━━ Task data

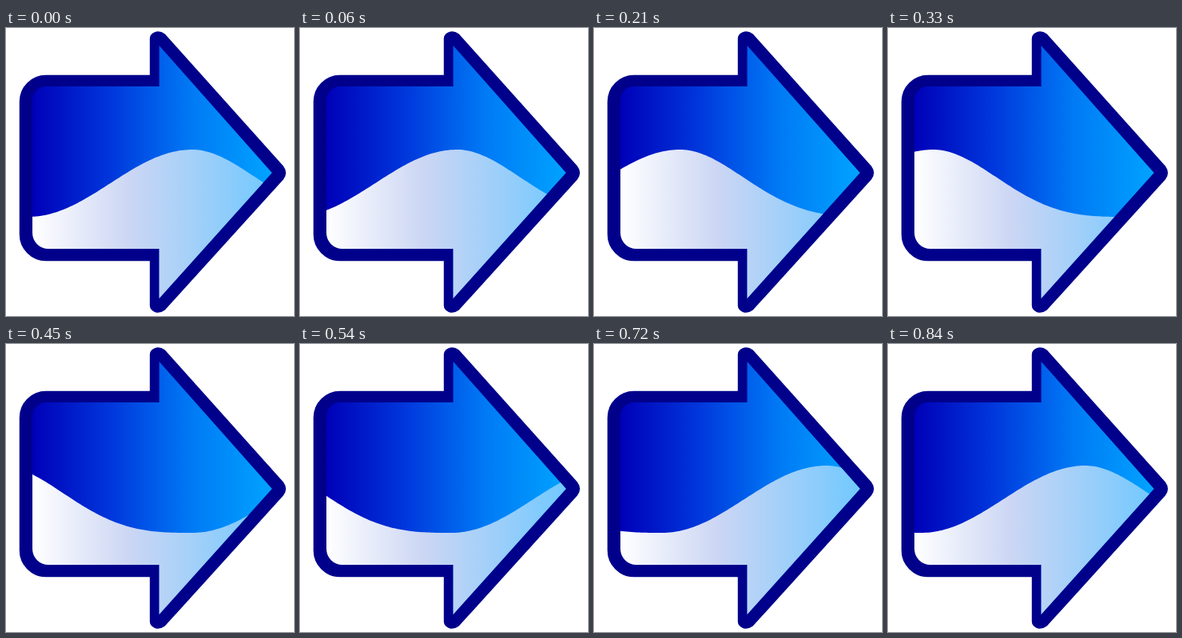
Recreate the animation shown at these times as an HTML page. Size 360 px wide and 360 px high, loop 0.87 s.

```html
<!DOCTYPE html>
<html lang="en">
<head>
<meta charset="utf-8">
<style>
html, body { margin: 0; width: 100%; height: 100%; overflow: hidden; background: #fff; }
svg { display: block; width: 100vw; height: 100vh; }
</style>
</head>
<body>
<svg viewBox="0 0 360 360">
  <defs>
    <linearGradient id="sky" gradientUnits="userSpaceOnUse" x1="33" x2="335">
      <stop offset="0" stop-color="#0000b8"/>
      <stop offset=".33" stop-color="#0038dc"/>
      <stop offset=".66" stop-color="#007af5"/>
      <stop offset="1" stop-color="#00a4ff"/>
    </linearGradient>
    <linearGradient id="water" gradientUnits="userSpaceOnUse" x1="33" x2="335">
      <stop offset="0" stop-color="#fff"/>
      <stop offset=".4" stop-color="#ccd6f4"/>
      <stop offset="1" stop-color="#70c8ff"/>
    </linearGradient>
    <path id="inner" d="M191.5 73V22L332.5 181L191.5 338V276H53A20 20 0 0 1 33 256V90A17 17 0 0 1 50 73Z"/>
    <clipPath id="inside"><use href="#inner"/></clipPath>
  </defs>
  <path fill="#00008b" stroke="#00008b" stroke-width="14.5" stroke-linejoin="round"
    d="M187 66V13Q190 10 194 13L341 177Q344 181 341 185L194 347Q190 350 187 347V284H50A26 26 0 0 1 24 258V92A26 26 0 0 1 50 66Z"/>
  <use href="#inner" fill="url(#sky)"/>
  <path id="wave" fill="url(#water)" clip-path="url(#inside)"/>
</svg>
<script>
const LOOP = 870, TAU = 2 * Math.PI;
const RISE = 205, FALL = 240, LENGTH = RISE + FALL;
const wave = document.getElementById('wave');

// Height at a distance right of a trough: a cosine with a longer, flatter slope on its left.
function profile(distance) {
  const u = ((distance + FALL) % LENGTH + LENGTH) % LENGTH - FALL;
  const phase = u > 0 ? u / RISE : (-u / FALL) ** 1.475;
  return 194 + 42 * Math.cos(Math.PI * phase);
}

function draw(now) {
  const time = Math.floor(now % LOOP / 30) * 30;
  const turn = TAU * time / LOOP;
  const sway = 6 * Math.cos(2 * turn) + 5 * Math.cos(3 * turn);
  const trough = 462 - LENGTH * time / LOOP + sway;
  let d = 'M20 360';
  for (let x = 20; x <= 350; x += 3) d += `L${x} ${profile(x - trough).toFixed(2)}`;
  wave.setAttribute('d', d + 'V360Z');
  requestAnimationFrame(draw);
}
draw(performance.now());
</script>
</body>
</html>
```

━━━━

▶ _Problem description_:
Return the listing above unaltered, omitting its pictures.

▶ _Exercise answer_:
Recreate the animation shown at these times as an HTML page. Size 360 px wide and 360 px high, loop 0.87 s.

```html
<!DOCTYPE html>
<html lang="en">
<head>
<meta charset="utf-8">
<style>
html, body { margin: 0; width: 100%; height: 100%; overflow: hidden; background: #fff; }
svg { display: block; width: 100vw; height: 100vh; }
</style>
</head>
<body>
<svg viewBox="0 0 360 360">
  <defs>
    <linearGradient id="sky" gradientUnits="userSpaceOnUse" x1="33" x2="335">
      <stop offset="0" stop-color="#0000b8"/>
      <stop offset=".33" stop-color="#0038dc"/>
      <stop offset=".66" stop-color="#007af5"/>
      <stop offset="1" stop-color="#00a4ff"/>
    </linearGradient>
    <linearGradient id="water" gradientUnits="userSpaceOnUse" x1="33" x2="335">
      <stop offset="0" stop-color="#fff"/>
      <stop offset=".4" stop-color="#ccd6f4"/>
      <stop offset="1" stop-color="#70c8ff"/>
    </linearGradient>
    <path id="inner" d="M191.5 73V22L332.5 181L191.5 338V276H53A20 20 0 0 1 33 256V90A17 17 0 0 1 50 73Z"/>
    <clipPath id="inside"><use href="#inner"/></clipPath>
  </defs>
  <path fill="#00008b" stroke="#00008b" stroke-width="14.5" stroke-linejoin="round"
    d="M187 66V13Q190 10 194 13L341 177Q344 181 341 185L194 347Q190 350 187 347V284H50A26 26 0 0 1 24 258V92A26 26 0 0 1 50 66Z"/>
  <use href="#inner" fill="url(#sky)"/>
  <path id="wave" fill="url(#water)" clip-path="url(#inside)"/>
</svg>
<script>
const LOOP = 870, TAU = 2 * Math.PI;
const RISE = 205, FALL = 240, LENGTH = RISE + FALL;
const wave = document.getElementById('wave');

// Height at a distance right of a trough: a cosine with a longer, flatter slope on its left.
function profile(distance) {
  const u = ((distance + FALL) % LENGTH + LENGTH) % LENGTH - FALL;
  const phase = u > 0 ? u / RISE : (-u / FALL) ** 1.475;
  return 194 + 42 * Math.cos(Math.PI * phase);
}

function draw(now) {
  const time = Math.floor(now % LOOP / 30) * 30;
  const turn = TAU * time / LOOP;
  const sway = 6 * Math.cos(2 * turn) + 5 * Math.cos(3 * turn);
  const trough = 462 - LENGTH * time / LOOP + sway;
  let d = 'M20 360';
  for (let x = 20; x <= 350; x += 3) d += `L${x} ${profile(x - trough).toFixed(2)}`;
  wave.setAttribute('d', d + 'V360Z');
  requestAnimationFrame(draw);
}
draw(performance.now());
</script>
</body>
</html>
```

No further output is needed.